• **The task**
Restate the following records word for word without images.

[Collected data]
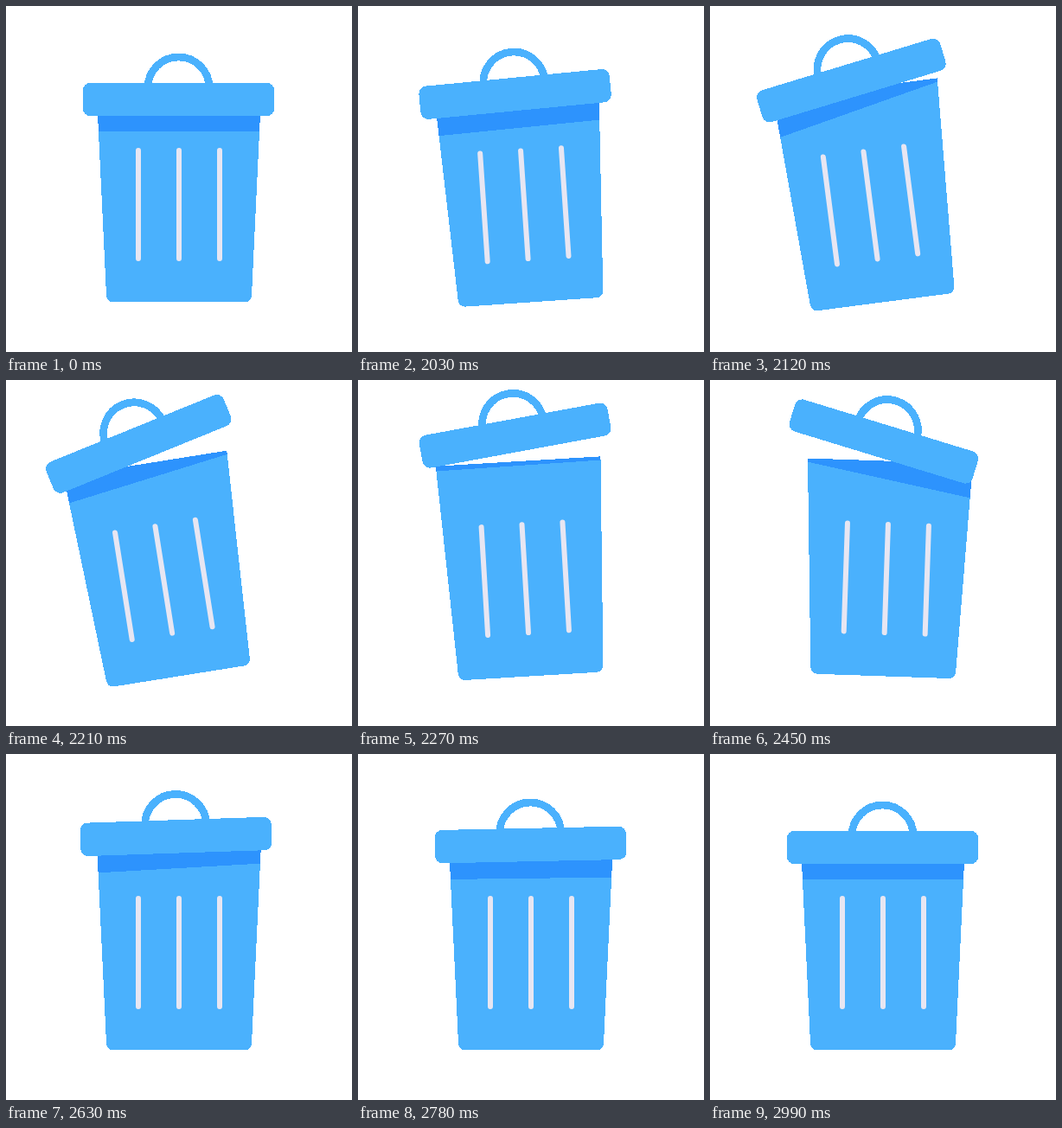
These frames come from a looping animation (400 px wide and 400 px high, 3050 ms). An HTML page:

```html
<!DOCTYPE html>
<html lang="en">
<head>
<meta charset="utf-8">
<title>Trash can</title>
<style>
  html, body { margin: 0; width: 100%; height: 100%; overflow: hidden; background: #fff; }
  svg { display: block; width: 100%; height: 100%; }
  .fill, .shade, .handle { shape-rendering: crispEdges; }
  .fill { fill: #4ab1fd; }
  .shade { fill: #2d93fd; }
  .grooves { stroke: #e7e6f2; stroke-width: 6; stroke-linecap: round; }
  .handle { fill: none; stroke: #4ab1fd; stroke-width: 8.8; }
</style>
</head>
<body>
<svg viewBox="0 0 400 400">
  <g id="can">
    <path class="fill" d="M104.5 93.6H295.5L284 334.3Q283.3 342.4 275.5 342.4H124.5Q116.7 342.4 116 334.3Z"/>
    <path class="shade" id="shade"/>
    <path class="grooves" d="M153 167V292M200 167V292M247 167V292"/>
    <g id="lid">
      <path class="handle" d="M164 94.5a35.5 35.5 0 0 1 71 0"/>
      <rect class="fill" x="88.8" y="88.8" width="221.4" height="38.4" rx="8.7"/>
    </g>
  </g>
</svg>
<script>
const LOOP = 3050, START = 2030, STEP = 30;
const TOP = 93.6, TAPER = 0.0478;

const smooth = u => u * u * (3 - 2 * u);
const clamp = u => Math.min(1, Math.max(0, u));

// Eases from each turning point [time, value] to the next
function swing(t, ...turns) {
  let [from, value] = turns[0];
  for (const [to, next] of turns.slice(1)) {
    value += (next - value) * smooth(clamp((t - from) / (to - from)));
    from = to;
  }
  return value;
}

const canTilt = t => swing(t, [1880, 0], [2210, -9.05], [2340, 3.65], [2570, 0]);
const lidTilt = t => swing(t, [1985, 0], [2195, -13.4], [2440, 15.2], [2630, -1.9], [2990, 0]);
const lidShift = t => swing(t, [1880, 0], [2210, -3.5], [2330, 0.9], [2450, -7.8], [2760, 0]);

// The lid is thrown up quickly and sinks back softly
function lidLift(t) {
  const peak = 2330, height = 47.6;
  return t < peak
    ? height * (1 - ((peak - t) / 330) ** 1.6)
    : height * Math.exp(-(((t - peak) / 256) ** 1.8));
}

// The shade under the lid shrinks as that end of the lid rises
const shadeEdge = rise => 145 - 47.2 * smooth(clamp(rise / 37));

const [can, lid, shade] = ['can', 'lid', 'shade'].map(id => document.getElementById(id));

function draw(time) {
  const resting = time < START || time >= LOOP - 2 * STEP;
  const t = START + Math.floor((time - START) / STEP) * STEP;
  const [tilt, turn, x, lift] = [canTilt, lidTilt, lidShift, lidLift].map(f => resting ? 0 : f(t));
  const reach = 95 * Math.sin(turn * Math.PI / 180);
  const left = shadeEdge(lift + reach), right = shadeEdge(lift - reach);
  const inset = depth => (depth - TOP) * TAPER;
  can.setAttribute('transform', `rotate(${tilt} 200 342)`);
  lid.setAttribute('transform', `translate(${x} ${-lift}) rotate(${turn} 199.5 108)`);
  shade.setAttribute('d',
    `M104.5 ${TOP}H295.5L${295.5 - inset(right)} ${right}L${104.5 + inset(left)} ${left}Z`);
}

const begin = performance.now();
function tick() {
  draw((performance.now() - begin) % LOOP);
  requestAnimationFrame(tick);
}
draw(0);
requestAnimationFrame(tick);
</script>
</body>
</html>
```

• **Solution below**
These frames come from a looping animation (400 px wide and 400 px high, 3050 ms). An HTML page:

```html
<!DOCTYPE html>
<html lang="en">
<head>
<meta charset="utf-8">
<title>Trash can</title>
<style>
  html, body { margin: 0; width: 100%; height: 100%; overflow: hidden; background: #fff; }
  svg { display: block; width: 100%; height: 100%; }
  .fill, .shade, .handle { shape-rendering: crispEdges; }
  .fill { fill: #4ab1fd; }
  .shade { fill: #2d93fd; }
  .grooves { stroke: #e7e6f2; stroke-width: 6; stroke-linecap: round; }
  .handle { fill: none; stroke: #4ab1fd; stroke-width: 8.8; }
</style>
</head>
<body>
<svg viewBox="0 0 400 400">
  <g id="can">
    <path class="fill" d="M104.5 93.6H295.5L284 334.3Q283.3 342.4 275.5 342.4H124.5Q116.7 342.4 116 334.3Z"/>
    <path class="shade" id="shade"/>
    <path class="grooves" d="M153 167V292M200 167V292M247 167V292"/>
    <g id="lid">
      <path class="handle" d="M164 94.5a35.5 35.5 0 0 1 71 0"/>
      <rect class="fill" x="88.8" y="88.8" width="221.4" height="38.4" rx="8.7"/>
    </g>
  </g>
</svg>
<script>
const LOOP = 3050, START = 2030, STEP = 30;
const TOP = 93.6, TAPER = 0.0478;

const smooth = u => u * u * (3 - 2 * u);
const clamp = u => Math.min(1, Math.max(0, u));

// Eases from each turning point [time, value] to the next
function swing(t, ...turns) {
  let [from, value] = turns[0];
  for (const [to, next] of turns.slice(1)) {
    value += (next - value) * smooth(clamp((t - from) / (to - from)));
    from = to;
  }
  return value;
}

const canTilt = t => swing(t, [1880, 0], [2210, -9.05], [2340, 3.65], [2570, 0]);
const lidTilt = t => swing(t, [1985, 0], [2195, -13.4], [2440, 15.2], [2630, -1.9], [2990, 0]);
const lidShift = t => swing(t, [1880, 0], [2210, -3.5], [2330, 0.9], [2450, -7.8], [2760, 0]);

// The lid is thrown up quickly and sinks back softly
function lidLift(t) {
  const peak = 2330, height = 47.6;
  return t < peak
    ? height * (1 - ((peak - t) / 330) ** 1.6)
    : height * Math.exp(-(((t - peak) / 256) ** 1.8));
}

// The shade under the lid shrinks as that end of the lid rises
const shadeEdge = rise => 145 - 47.2 * smooth(clamp(rise / 37));

const [can, lid, shade] = ['can', 'lid', 'shade'].map(id => document.getElementById(id));

function draw(time) {
  const resting = time < START || time >= LOOP - 2 * STEP;
  const t = START + Math.floor((time - START) / STEP) * STEP;
  const [tilt, turn, x, lift] = [canTilt, lidTilt, lidShift, lidLift].map(f => resting ? 0 : f(t));
  const reach = 95 * Math.sin(turn * Math.PI / 180);
  const left = shadeEdge(lift + reach), right = shadeEdge(lift - reach);
  const inset = depth => (depth - TOP) * TAPER;
  can.setAttribute('transform', `rotate(${tilt} 200 342)`);
  lid.setAttribute('transform', `translate(${x} ${-lift}) rotate(${turn} 199.5 108)`);
  shade.setAttribute('d',
    `M104.5 ${TOP}H295.5L${295.5 - inset(right)} ${right}L${104.5 + inset(left)} ${left}Z`);
}

const begin = performance.now();
function tick() {
  draw((performance.now() - begin) % LOOP);
  requestAnimationFrame(tick);
}
draw(0);
requestAnimationFrame(tick);
</script>
</body>
</html>
```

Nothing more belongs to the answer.